Is Co-Parenting Right for You?
Regardless of the relationship you have with the other parent, your child comes first. The range of possible co-parenting options are endless, and it can be hard to know what will best suit your child.
Co-parenting, an arrangement in which both parents share the responsibilities of raising a child. And when both parents are able and willing to do so, co-parenting is preferred by professionals. Findings published by Linda Nielsen, a Wake Forest University professor, show that shared parenting is linked to better emotional, behavioral, and physical health outcomes for children of all ages.
Consider the Pros and Cons of co-parenting, and whether it will be a good fit for you. No one understands the dynamics in your relationships better than you, and it can be important to know what co-parenting will look like for you. Co-parenting is not easy and requires a complex toolbox of communication skills, patience, and cooperation that will inevitably be challenging in the wake of a breakup or divorce. However, when done right, it can be a game-changer for kids.
“What I know now and desperately needed to hear then is this: Let go of the family you thought you’d be and accept the family that you are. It won’t be easy, and there will be days when it feels nearly impossible. You will feel guilt, but you are not guilty.”

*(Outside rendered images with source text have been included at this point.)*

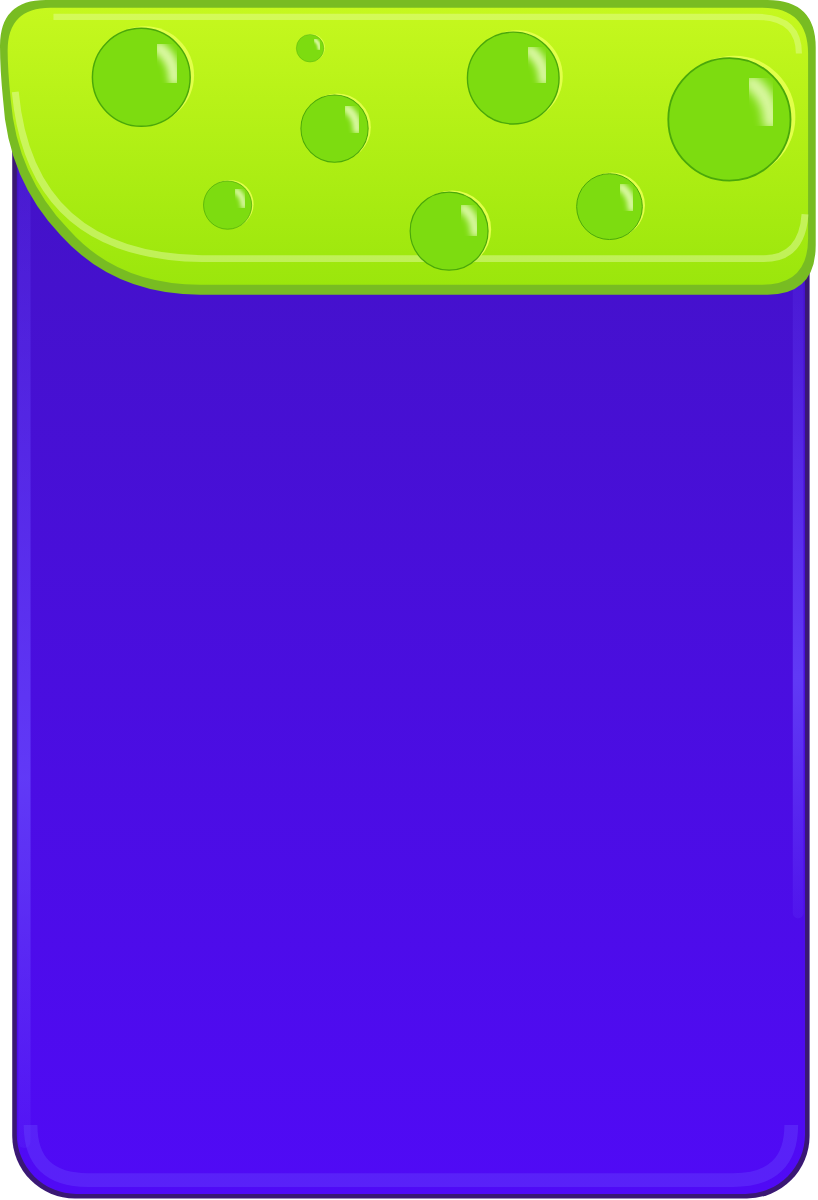
<!DOCTYPE html>
<html lang="en">
<head>
<meta charset="utf-8">
<title>Slime Card Panel</title>
<link rel="stylesheet" href="https://fonts.googleapis.com/css2?family=Fredoka:wght@600&display=swap">
<style>
  :root {
    --page-bg: #ffffff;
    --panel-edge: #3a1874;
    --panel-top: #4213c2;
    --panel-bottom: #500af6;
    --panel-rim: #6a4cff;
    --slime-edge: #78bc22;
    --slime-light: #c6f81e;
    --slime-deep: #9be60c;
    --bubble: #7ddc10;
    --bubble-rim: #e2ff4a;
    --bubble-line: #4aa80a;
    --shine: #f2ffc8;
  }
  html, body {
    margin: 0;
    width: 818px;
    height: 1200px;
    overflow: hidden;
    background: var(--page-bg);
    font-family: "Fredoka", sans-serif;
  }
  .card-art { display: block; width: 818px; height: 1200px; }
</style>
</head>
<body>
<svg class="card-art" viewBox="0 0 1071 1568" preserveAspectRatio="none" role="img" aria-label="Purple game card panel with a green slime header">
  <defs>
    <linearGradient id="panelFill" x1="0" y1="0" x2="0" y2="1">
      <stop offset="0" stop-color="var(--panel-top)"/>
      <stop offset="1" stop-color="var(--panel-bottom)"/>
    </linearGradient>
    <linearGradient id="rimGlow" x1="0" y1="0" x2="0" y2="1">
      <stop offset="0" stop-color="var(--panel-rim)" stop-opacity="0.1"/>
      <stop offset="0.65" stop-color="var(--panel-rim)" stop-opacity="1"/>
      <stop offset="1" stop-color="var(--panel-rim)" stop-opacity="0.2"/>
    </linearGradient>
    <linearGradient id="slimeFill" x1="0" y1="0" x2="0" y2="1">
      <stop offset="0" stop-color="var(--slime-light)"/>
      <stop offset="1" stop-color="var(--slime-deep)"/>
    </linearGradient>
    <filter id="softBlur"><feGaussianBlur stdDeviation="4"/></filter>
    <g id="bubble">
      <circle cx="4" cy="-2" r="50" fill="var(--bubble-rim)"/>
      <circle r="50" fill="var(--bubble)" stroke="var(--bubble-line)" stroke-width="1.5"/>
      <path d="M18 -30 Q34 -18 34 2" stroke="var(--shine)" stroke-width="13" stroke-linecap="round" fill="none" opacity="0.8" filter="url(#softBlur)"/>
    </g>
  </defs>

  <g class="card-panel">
    <rect x="16" y="40" width="1044" height="1526" rx="82" fill="var(--panel-edge)"/>
    <rect x="22" y="46" width="1032" height="1514" rx="78" fill="url(#panelFill)"/>
    <rect x="24" y="120" width="16" height="1380" rx="8" fill="url(#rimGlow)" opacity="0.7"/>
    <rect x="1038" y="300" width="14" height="900" rx="7" fill="url(#rimGlow)" opacity="0.7"/>
    <path d="M40 1470 Q40 1542 115 1542 H960 Q1036 1542 1036 1470" fill="none" stroke="var(--panel-rim)" stroke-width="18" opacity="0.35"/>
  </g>

  <g class="slime-header">
    <path d="M60 0 H1005 Q1068 0 1068 62 V320 Q1068 385 1005 385 H262 Q150 385 80 308 Q10 235 4 130 Q0 90 0 60 Q0 0 60 0 Z" fill="var(--slime-edge)"/>
    <path d="M66 10 H998 Q1058 10 1058 70 V312 Q1058 372 998 372 H262 Q154 372 90 300 Q22 230 14 130 Q10 90 10 66 Q10 10 66 10 Z" fill="url(#slimeFill)"/>
    <path d="M70 22 H990 Q1046 22 1046 70" fill="none" stroke="var(--shine)" stroke-width="8" opacity="0.35"/>
    <path d="M20 120 Q40 335 265 338 H1000 Q1050 338 1054 280" fill="none" stroke="var(--shine)" stroke-width="9" opacity="0.4"/>

    <use href="#bubble" transform="translate(185 101) scale(1.28)"/>
    <use href="#bubble" transform="translate(406 63) scale(0.36)"/>
    <use href="#bubble" transform="translate(672 102) scale(1.2)"/>
    <use href="#bubble" transform="translate(955 156) scale(1.6)"/>
    <use href="#bubble" transform="translate(438 168) scale(0.88)"/>
    <use href="#bubble" transform="translate(298 268) scale(0.63)"/>
    <use href="#bubble" transform="translate(588 302) scale(1.02)"/>
    <use href="#bubble" transform="translate(798 270) scale(0.86)"/>
  </g>
</svg>
</body>
</html>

- Josh Lucas
Where to Begin
You and your co-parent are a team in the game of raising your child. Setting some ground rules and creating a shared understanding can build the strong foundation needed to help you both succeed. Creating healthy boundaries will also help to create productive conversations from the start.
A Parenting Plan is ultimately a list of everything that you do to provide and care for your children. From bedtime, meals, appointments, and school commitments, a parenting plan should span every aspect of a child’s life. Developing a parenting plan with your co-parent is a key part of starting logistical discussions that will build the future of your co-parenting. If possible, creating a parenting plan directly with your co-parent is the best route to take.
When Should I Call a Lawyer?
While it is entirely possible to co-parent without going to court, negotiating and planning your co-parenting plan will be complicated. Finding and hiring professionals, such as mediators or lawyers, can be an important piece of building a parenting plan.
Additionally, calculating the costs related to raising a child between two households needs to be considered. Maintain records of your spending and expenses when calculating your child support agreement. Remember that events may occur in the future when you could need to adjust your child support, and that is okay.
What if Co-Parenting Doesn’t Work?
Co-Parenting is not a one-size-fits-all solution, and it is possible that it may not suit your situation. There are many common co-parenting issues that families encounter on a regular basis. Continue to work towards a solution that allows your children to be safe, happy, and healthy.
"We're doing our very best and we're putting our kids first and that's how we're focusing on our day-to-day lives and we don't know what the future's going to hold, but each step that we take is one where we prioritize our children and everything else comes second."
- Ben Affleck
Talking Parents is a co-parenting communication service that helps tens of thousands of users every day. Through their free web application and premium mobile app, Talking Parents is an innovative service that improves accountability and communication between co-parents. Features include accountable calling, unalterable messaging, secure file storage, journals, shared calendars, and more.
Talking Parents also has a searchable directory of lawyers that can help you contact law firms in your area.